Sentech gives up crucial spectrum
Sentech has decided to return its full allocation of radio frequency spectrum to ICASA.
CAPE TOWN - Government-owned signal distributor Sentech has to turn over R500 million to National Treasury because the Department of Communications has not developed a policy to increase access to broadband internet, the Business Day reported on Wednesday.
In an interview on 567 Cape Talk and Talk Radio 702's Midday Report, Techcentral editor Duncan McLeod illustrated how this matter has been an ongoing concern for the telecommunications industry for many years.
"Back in the mid-2000s, Sentech was given two operating licences one of which allowed them to build a national wireless broadband network. Sentech made a real mess of that rollout.
"It wasn't prepared to deal with customers and manage call centres and all that [was] entailed [in the project]. We saw an investment, I think it was in the region of R700- 800million into that business and it failed."

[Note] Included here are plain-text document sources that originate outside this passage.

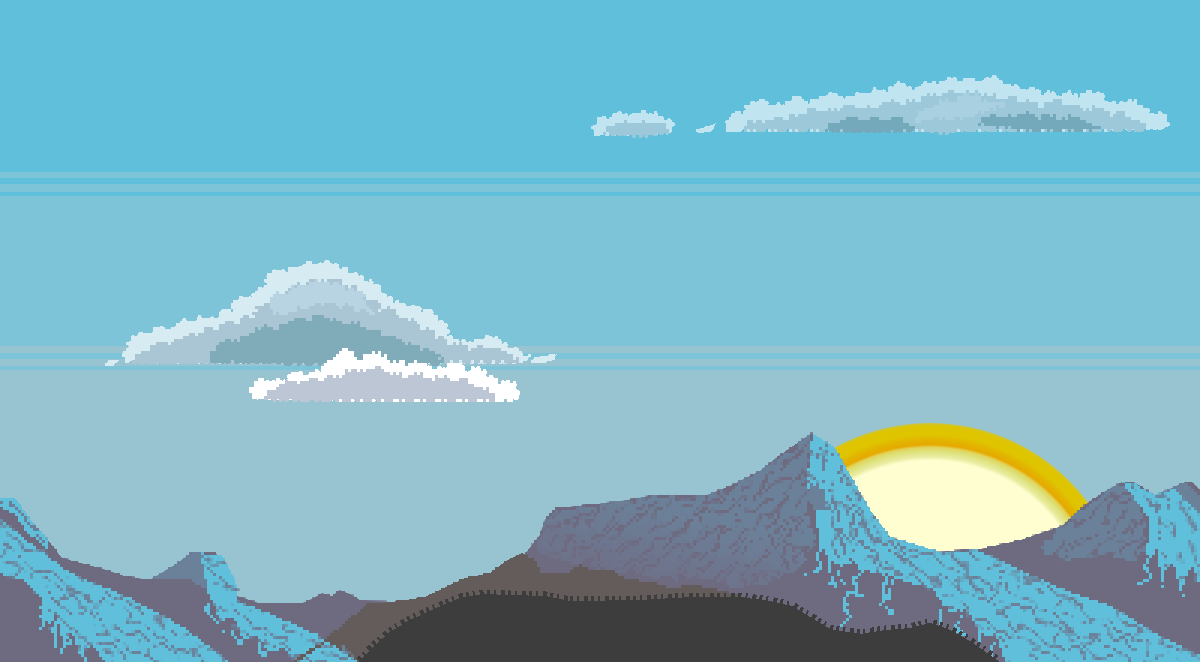
<!DOCTYPE html>
<html lang="en">
<head>
<meta charset="utf-8">
<title>Mountain sunrise</title>
<style>
:root {
  --sky-high: #60bfdb;
  --sky-mid: #7dc4d9;
  --sky-low: #98c4d1;
  --snow: #60bfdb;
  --rock: #6e6a80;
  --slope: #6b8199;
  --earth: #645c5b;
  --ground: #3d3d3d;
}
html, body { margin: 0; height: 100%; overflow: hidden; background: var(--sky-low); }
.landscape { display: block; width: 1200px; height: 662px; }
.crisp { shape-rendering: crispEdges; }
.high { fill: var(--sky-high); }
.mid { fill: var(--sky-mid); }
.low { fill: var(--sky-low); }
.puff { stroke-width: 5; stroke-linecap: round; stroke-dasharray: 0 7 0 9 0 5; }
.ice { fill: #c0e4f0; stroke: #c0e4f0; }
.ice-shade { fill: #9cc8da; stroke: #9cc8da; }
.ice-glow { fill: #a9d0e0; stroke: #a9d0e0; }
.ice-deep { fill: #74a9bc; stroke: #74a9bc; }
.frost { fill: #d7ebf3; stroke: #d7ebf3; }
.frost-shade { fill: #b8d3e1; stroke: #b8d3e1; }
.frost-mid { fill: #aac5d3; stroke: #aac5d3; }
.frost-deep { fill: #80abb8; stroke: #80abb8; }
.white { fill: #fff; stroke: #fff; }
.white-shade { fill: #bcc6d5; stroke: #bcc6d5; }
.rock { fill: var(--rock); }
.slope { fill: var(--slope); }
.snow { fill: var(--snow); }
.earth { fill: var(--earth); }
.ground { fill: var(--ground); }
.grass { fill: none; stroke: var(--ground); stroke-width: 9; stroke-dasharray: 3 4 2 5 4 3; }
.drip { fill: none; stroke: var(--snow); stroke-width: 3; }
.crease { fill: none; stroke: var(--rock); stroke-width: 2; }
.vein { fill: none; stroke: var(--slope); stroke-width: 2; }
</style>
</head>
<body>
<svg class="landscape" viewBox="0 0 1200 662" role="img" aria-label="Pixel landscape of snowy mountains with the sun rising behind a ridge">
  <defs>
    <radialGradient id="sun-rings">
      <stop offset="0.81" stop-color="#fefed0"/>
      <stop offset="0.83" stop-color="#e9eca0"/>
      <stop offset="0.86" stop-color="#dde077"/>
      <stop offset="0.876" stop-color="#e2d45a"/>
      <stop offset="0.89" stop-color="#e6a900"/>
      <stop offset="0.915" stop-color="#e2b400"/>
      <stop offset="0.94" stop-color="#dfc400"/>
      <stop offset="0.985" stop-color="#dfc400"/>
      <stop offset="1" stop-color="#c8c644"/>
    </radialGradient>
    <linearGradient id="slope-fade" x1="0.7" y1="0" x2="0.3" y2="1">
      <stop offset="0.5" stop-color="#6b8199"/>
      <stop offset="1" stop-color="#6e6e86"/>
    </linearGradient>

    <filter id="pixels" filterUnits="userSpaceOnUse" x="0" y="0" width="1200" height="662" color-interpolation-filters="sRGB">
      <feFlood x="1" y="1" width="1" height="1" flood-color="#000" result="dot"/>
      <feOffset in="dot" dx="0" dy="0" x="0" y="0" width="3" height="3"/>
      <feTile result="dots"/>
      <feComposite in="SourceGraphic" in2="dots" operator="in"/>
      <feMorphology operator="dilate" radius="1" result="blocks"/>
      <feMerge><feMergeNode in="SourceGraphic"/><feMergeNode in="blocks"/></feMerge>
    </filter>
    <filter id="rough" filterUnits="userSpaceOnUse" x="0" y="0" width="1200" height="662" color-interpolation-filters="sRGB">
      <feTurbulence type="fractalNoise" baseFrequency="0.05" numOctaves="2" seed="4"/>
      <feDisplacementMap in="SourceGraphic" scale="22" xChannelSelector="R" yChannelSelector="G"/>
    </filter>

    <pattern id="snow-cracks" width="110" height="58" patternUnits="userSpaceOnUse" patternTransform="rotate(30)">
      <path class="vein" d="M0 6H16L26 11H50L60 5H84L94 9H110M0 19L14 15H34L44 21H70L82 17H110M0 31H26L38 27H58L68 33H96L110 31M0 44L18 41H40L50 47H78L88 43H110M8 54H30M56 55L72 52H98M26 11L20 24L26 31M60 5L54 21M82 17L74 33M50 47L38 56M94 31L88 43M14 41L6 54"/>
    </pattern>
    <pattern id="snow-steep" width="62" height="88" patternUnits="userSpaceOnUse" patternTransform="rotate(-18)">
      <path class="vein" d="M6 0V22L12 36V60L6 72V88M22 8L18 28L26 44V66L20 80M38 0L34 20L42 38L38 62L44 82M54 14V40L48 56L54 76M12 36L18 28M26 44L34 32M42 38L54 26M38 62L48 56M12 60L20 70"/>
    </pattern>
    <pattern id="slope-grain" width="90" height="46" patternUnits="userSpaceOnUse" patternTransform="rotate(-38)">
      <path class="crease" d="M0 3H18L28 7H46M54 2L68 5H88M8 12L24 10H40M48 14L60 11H80M0 20H14L26 23H54M62 20L74 18H88M10 30L26 28H44L54 32H70M0 38L16 40H34M44 40L60 37H84"/>
    </pattern>

    <path id="east-shape" d="M930 662V552L980 549L1020 540L1062 526L1086 504L1104 492L1122 482H1134L1155 495L1172 488L1185 482H1192L1200 490V662Z"/>
    <path id="west-shape" d="M0 662V498H15L30 519L48 540L62 558L100 568L125 576L150 580L175 565L192 552H215L228 570L237 596L262 604H300L314 598L322 593L332 596L340 590L350 594L362 601L410 602V662Z"/>
    <path id="main-shape" d="M520 662V560L540 535L545 520L556 508L615 502L650 496H705L732 485L760 471L776 458L790 448L812 433L835 448L850 475L870 510L890 537L940 552L978 550L1020 570L1070 592L1110 605L1150 630L1200 655V662Z"/>
    <clipPath id="east-clip"><use href="#east-shape"/></clipPath>
    <clipPath id="west-clip"><use href="#west-shape"/></clipPath>
    <clipPath id="main-clip"><use href="#main-shape"/></clipPath>

    <path id="left-snow" d="M0 518L30 543L70 573L130 598L180 625L230 662H104L92 644L80 654L72 630L64 644L56 614L48 628L42 598L24 580L0 574Z"/>
    <path id="peak-snow" d="M200 553L222 556L235 580L238 601L280 618L320 636L358 662H296L284 648L270 653L256 634L244 640L234 618L220 620L208 592Z"/>
    <path id="main-steep" d="M812 433L835 448L850 475L870 510L890 537L910 550L898 574L872 574L850 558L836 566L820 545L815 510L806 482L810 460Z"/>
    <path id="main-snow" d="M868 528L890 537L940 552L978 550L1020 570L1070 592L1110 605L1150 630L1200 655V662H1006L996 636L980 634L966 608L950 612L936 590L900 580L850 558Z"/>
    <path id="east-snow" d="M1122 482L1135 484L1152 494L1174 490L1200 512V584L1192 566L1180 586L1174 560L1162 574L1156 548L1146 556L1150 520Z"/>
    <path id="main-slope" d="M552 508L615 502L650 496H705L760 471L790 448L812 433L808 480L818 540L800 566L764 585L700 580L640 574L590 566L540 556L536 540Z"/>
    <path id="east-slope" d="M1122 483L1148 520L1146 550L1130 560L1100 554L1066 562L1040 548L1062 526L1086 504Z"/>
  </defs>

  <g id="sky" class="crisp">
    <rect class="high" width="1200" height="196"/>
    <rect class="mid" y="172" width="1200" height="6"/>
    <rect class="mid" y="184" width="1200" height="8"/>
    <rect class="mid" y="196" width="1200" height="174"/>
    <rect class="low" y="346" width="1200" height="7"/>
    <rect class="low" y="359" width="1200" height="7"/>
    <rect class="low" y="370" width="1200" height="292"/>
  </g>

  <circle id="sun" cx="930" cy="620" r="197" fill="url(#sun-rings)"/>

  <g id="clouds" class="crisp" filter="url(#pixels)">
    <g id="high-cloud">
      <path class="puff ice" d="M729 129A7 7 0 0 1 730 119A9 9 0 0 1 746 119A14 14 0 0 1 772 109A9 9 0 0 1 785 108A12 12 0 0 1 807 105A9 9 0 0 1 819 103A13 13 0 0 1 843 102A9 9 0 0 1 854 99A8 8 0 0 1 868 97A11 11 0 0 1 887 95A13 13 0 0 1 911 91A6 6 0 0 1 919 91A11 11 0 0 1 939 88A12 12 0 0 1 961 85A11 11 0 0 1 980 86A7 7 0 0 1 986 82A8 8 0 0 1 1001 83A6 6 0 0 1 1004 89A10 10 0 0 1 1021 94A11 11 0 0 1 1041 98A11 11 0 0 1 1060 100A10 10 0 0 1 1079 102A14 14 0 0 1 1106 104A8 8 0 0 1 1118 108A12 12 0 0 1 1140 109A7 7 0 0 1 1149 118A9 9 0 0 1 1165 119A6 6 0 0 1 1165 128Z"/>
      <path class="puff ice-shade" d="M746 129A10 10 0 0 1 764 126A12 12 0 0 1 785 124A9 9 0 0 1 800 120A12 12 0 0 1 822 117A10 10 0 0 1 840 115A12 12 0 0 1 862 113A9 9 0 0 1 878 112A13 13 0 0 1 902 109A9 9 0 0 1 918 105A12 12 0 0 1 940 101A12 12 0 0 1 962 98A11 11 0 0 1 982 99A9 9 0 0 1 998 103A12 12 0 0 1 1020 108A12 12 0 0 1 1042 112A12 12 0 0 1 1066 113A11 11 0 0 1 1086 114A13 13 0 0 1 1110 119A11 11 0 0 1 1130 123A10 10 0 0 1 1146 129L960 130L944 132L928 130Z"/>
      <path class="puff ice-glow" d="M916 120A11 11 0 0 1 934 113A12 12 0 0 1 956 107A14 14 0 0 1 982 102L1004 104L984 111L966 116L944 117Z"/>
      <path class="puff ice-deep" d="M826 130A9 9 0 0 1 840 126A13 13 0 0 1 864 125A12 12 0 0 1 886 125A13 13 0 0 1 908 126L914 130L866 131Z"/>
      <path class="puff ice-deep" d="M980 124A11 11 0 0 1 1000 122A9 9 0 0 1 1016 121A12 12 0 0 1 1038 122A12 12 0 0 1 1060 124A14 14 0 0 1 1084 125L1100 128L1060 130L1020 129L1000 126Z"/>
    </g>
    <g id="small-cloud">
      <path class="puff ice" d="M596 134A7 7 0 0 1 598 123A7 7 0 0 1 611 122A9 9 0 0 1 627 117A7 7 0 0 1 637 117A7 7 0 0 1 650 116A9 9 0 0 1 663 121A6 6 0 0 1 672 124L669 132Z"/>
      <path class="puff ice-shade" d="M604 133A9 9 0 0 1 619 128A10 10 0 0 1 636 126A10 10 0 0 1 653 126A10 10 0 0 1 668 131L648 135L624 134Z"/>
      <path class="ice" d="M696 130L708 127L715 124L712 130L700 133Z"/>
    </g>
    <g id="tall-cloud">
      <path class="puff frost" d="M127 361A6 6 0 0 1 130 350A12 12 0 0 1 150 338A11 11 0 0 1 168 331A7 7 0 0 1 177 329A9 9 0 0 1 194 326A8 8 0 0 1 208 321A7 7 0 0 1 218 321A9 9 0 0 1 234 315A12 12 0 0 1 254 302A10 10 0 0 1 270 291A12 12 0 0 1 288 275A9 9 0 0 1 302 270A9 9 0 0 1 318 268A11 11 0 0 1 338 270A9 9 0 0 1 350 276A9 9 0 0 1 364 284A11 11 0 0 1 380 296A9 9 0 0 1 392 306A8 8 0 0 1 406 311A9 9 0 0 1 422 313A10 10 0 0 1 437 322A9 9 0 0 1 444 338A9 9 0 0 1 457 347A8 8 0 0 1 471 345A6 6 0 0 1 480 343A11 11 0 0 1 500 344A8 8 0 0 1 509 351A7 7 0 0 1 520 354L527 358L518 362Z"/>
      <path class="puff frost-mid" d="M134 362A9 9 0 0 1 148 354A11 11 0 0 1 168 348A10 10 0 0 1 184 343A9 9 0 0 1 200 339A11 11 0 0 1 220 333A11 11 0 0 1 240 327A10 10 0 0 1 256 319A10 10 0 0 1 272 308A10 10 0 0 1 286 296A11 11 0 0 1 304 288A11 11 0 0 1 324 285A12 12 0 0 1 346 291A11 11 0 0 1 364 302A10 10 0 0 1 378 315A11 11 0 0 1 398 324A11 11 0 0 1 418 330A11 11 0 0 1 434 341A10 10 0 0 1 450 349A11 11 0 0 1 470 354A11 11 0 0 1 490 353A10 10 0 0 1 506 355L518 361Z"/>
      <path class="puff frost-shade" d="M274 312A10 10 0 0 1 288 297A11 11 0 0 1 306 289A11 11 0 0 1 326 287A12 12 0 0 1 346 293A11 11 0 0 1 364 304L372 314A10 10 0 0 0 356 311A10 10 0 0 0 340 307A10 10 0 0 0 324 304A10 10 0 0 0 308 309A10 10 0 0 0 292 312Z"/>
      <path class="puff frost-deep" d="M211 361A9 9 0 0 1 218 350A11 11 0 0 1 238 345A10 10 0 0 1 254 338A12 12 0 0 1 276 333A9 9 0 0 1 288 326A11 11 0 0 1 308 325A11 11 0 0 1 328 323A11 11 0 0 1 344 326A12 12 0 0 1 364 335A10 10 0 0 1 382 340A12 12 0 0 1 402 346A11 11 0 0 1 420 353A11 11 0 0 1 438 358L444 362L400 364Z"/>
      <path class="frost" d="M105 364L112 360L119 360L112 365ZM522 361L529 355L531 356ZM531 361L540 357L556 355L552 360L538 363Z"/>
    </g>
    <g id="white-cloud">
      <path class="puff white" d="M254 397A7 7 0 0 1 254 386A10 10 0 0 1 271 386A9 9 0 0 1 286 383A12 12 0 0 1 308 379A11 11 0 0 1 327 377A8 8 0 0 1 336 363A10 10 0 0 1 356 359L361 364A16 16 0 0 1 391 365A9 9 0 0 1 407 370A13 13 0 0 1 431 373A9 9 0 0 1 444 370A12 12 0 0 1 466 374A12 12 0 0 1 487 377A10 10 0 0 1 498 388A10 10 0 0 1 517 390A6 6 0 0 1 514 399L400 399Z"/>
      <path class="puff white-shade" d="M266 398A9 9 0 0 1 278 391A12 12 0 0 1 300 388A12 12 0 0 1 322 385A12 12 0 0 1 342 380A12 12 0 0 1 364 376A13 13 0 0 1 388 377A11 11 0 0 1 406 382A13 13 0 0 1 430 384A12 12 0 0 1 452 386A12 12 0 0 1 474 392A12 12 0 0 1 494 399L410 400L300 400Z"/>
    </g>
  </g>

  <g id="mountains" class="crisp" filter="url(#pixels)">
    <g id="east-peak" clip-path="url(#east-clip)">
      <use href="#east-shape" class="rock"/>
      <g filter="url(#rough)">
        <use href="#east-slope" class="slope"/>
        <use href="#east-slope" fill="url(#slope-grain)"/>
      </g>
      <path class="slope" d="M1155 495L1185 482L1200 498V512L1174 492Z"/>
      <use href="#east-snow" class="snow"/>
      <g filter="url(#rough)">
        <use href="#east-snow" fill="url(#snow-steep)"/>
        <path class="drip" d="M1152 540L1148 566L1142 584M1166 560L1162 588M1188 570L1184 598M1172 550L1178 580"/>
      </g>
    </g>

    <g id="west-range" clip-path="url(#west-clip)">
      <use href="#west-shape" class="rock"/>
      <path class="slope" d="M150 580L175 565L192 552H202L208 590L190 580Z"/>
      <path class="snow" d="M0 498H15L30 519L48 540V549L28 533L14 514L0 506Z"/>
      <path class="vein" d="M0 503L14 505L28 522L46 546M8 500L20 512M28 522L38 530"/>
    </g>

    <g id="main-peak" clip-path="url(#main-clip)">
      <use href="#main-shape" class="rock"/>
      <g filter="url(#rough)">
        <use href="#main-slope" fill="url(#slope-fade)"/>
        <use href="#main-slope" fill="url(#slope-grain)"/>
        <path class="crease" d="M802 450L770 480L748 498L720 540L700 560M804 470L780 510L768 550L740 586M730 494L690 520L660 550M660 502L620 528L560 546M808 510L790 545L778 580M600 508L560 526"/>
      </g>
      <use href="#main-snow" class="snow"/>
      <use href="#main-steep" class="snow"/>
      <g filter="url(#rough)">
        <use href="#main-snow" fill="url(#snow-cracks)"/>
        <use href="#main-steep" fill="url(#snow-steep)"/>
        <path class="slope" d="M806 484L822 486L826 508L816 512Z"/>
        <path class="drip" d="M824 540L818 560L806 578M834 556L828 580L832 596M846 556L842 580L848 600L844 622M848 596L858 584M858 562L854 584L862 598M880 572L886 590L900 612M886 590L882 604M892 576L894 596M940 590L944 612L938 626M964 606L958 630L966 646M984 630L976 648M998 644L994 660"/>
        <path class="vein" d="M820 448L824 480L838 510L842 550M830 452L846 496L872 536L900 560M850 500L858 540L882 566"/>
      </g>
    </g>

    <path id="foothills" class="earth" d="M294 662L330 640L345 622L368 604L400 601L425 597L440 590L465 578L490 573L508 560L522 553L534 560L542 573L565 574L580 565L592 570L610 569L625 578L660 584L672 589L690 584L715 589L750 598L780 662Z"/>

    <g id="west-snow">
      <use href="#peak-snow" class="snow"/>
      <use href="#left-snow" class="snow"/>
      <g filter="url(#rough)">
        <use href="#peak-snow" fill="url(#snow-cracks)"/>
        <use href="#left-snow" fill="url(#snow-cracks)"/>
        <path class="drip" d="M42 594L46 612L40 628M56 612L52 636L58 652M70 630L66 654M84 644L88 660M212 596L210 612L216 624M224 612L222 634M240 630L238 646M262 640L266 658"/>
      </g>
      <path fill="none" stroke="var(--earth)" stroke-width="3" d="M296 661L312 650L328 640L338 630"/>
    </g>
  </g>

  <g id="dark-hill" class="crisp">
    <path class="ground" d="M358 662L375 645L390 632L410 620L436 608L460 598L484 594L510 595L545 596L570 601L640 600L690 597L740 597L770 601L792 606L812 618L830 629L860 634L885 630L910 628L930 623L946 628L965 638L980 648L1000 662Z"/>
    <path class="grass" d="M360 661L375 645L390 632L410 620L436 608L460 598L484 594L510 595L545 596L570 601L640 600L690 597L740 597L770 601L792 606L812 618L830 629L860 634L885 630L910 628L930 623L946 628L965 638L980 648L998 661"/>
  </g>
</svg>
</body>
</html>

McLeod went on to say that there has been a lot of scepticism about Sentech once again getting involved in building a wireless broadband network.
This time, Sentech has reportedly been talking about building a wholesale network and working with a service provider to deal with consumers, rather than doing it directly.
Despite the apparent lack of trust in Sentech, McLeod does report that the development has indeed been welcomed by some quarters, particularly the news that Sentech is handing back a crucial portion of radio frequency spectrum to the Independent Communications Authority of South Africa (ICASA).
It is hoped that this spectrum can, in future, be used or handed out to operators that can build next generational broadband networks.
In addition to freeing up the spectrum to the rest of the telecommunications industry, McLeod stated that it is hoped the outcome for service providers such as Vodacom and Cell C will be an ability to deploy 4G networks (the fourth generation of mobile communication technology standards).
"The mobile networks in particular are really jumping at the chance to get access to this spectrum so that they can build 4G networks. Vodacom and MTN for example have been reallocating some of their existing spectrums for limited 4G network deployment.
"They really don't have access to the spectrum to do this. They have got millions of customers on their networks. The bandwidth they have got access to, the spectrum they have got access to, is already under a great deal of pressure and they really do need access to additional bandwidth," McLeod said.
Despite the great news for the telecommunications industry, awaited movements from the department and specifically the Minister of Communications Dina Pule, is of concern.
The department will need to put out a policy document around how the spectrum will be used before ICASA can go ahead with licensing.
Pule is facing a number of investigations by both the Public Prosecutor and Parliament's joint committee on ethics.
It is claimed Pule's romantic partner engineered a plan to get friends and relatives on the boards of the Post Office, Sentech, Universal Service and Access Agency of South Africa (USAASA) and the South African Broadcasting Corporation (SABC).
Police have also been asked to investigate the SABC's Chief Financial Officer Gugu Duda, the broadcaster's CEO Lulama Makhobo and the minister's alleged romantic partner, Phosane Mngqibisa.
A nine-member panel was appointed by Parliament in March to investigate Pule's role in an ICT Indaba which her department hosted in 2012.
The indaba was attended by delegates from across the globe and was meant to discuss how South Africa can bridge the digital divide and unlock opportunities that technology presents.
It is alleged Pule's partner was involved in coordinating the event and earned millions from it.
McLeod suggests a deteriorating faith in the department's abilities by the telecommunications industry.
"This has been a problem in the Department of Communications for many years, there has been huge instability."
"The ministry keeps changing and this is a big problem for the sector because it is a complex sector and often you get politicians moving into the sector who don't really understand the issues, don't understand the technologies and the complexities of the industry and then have to spend six months to a year really getting on top of issues.
"It does indeed lead to delays. The constant personnel changes in the ministry is a concern for the industry."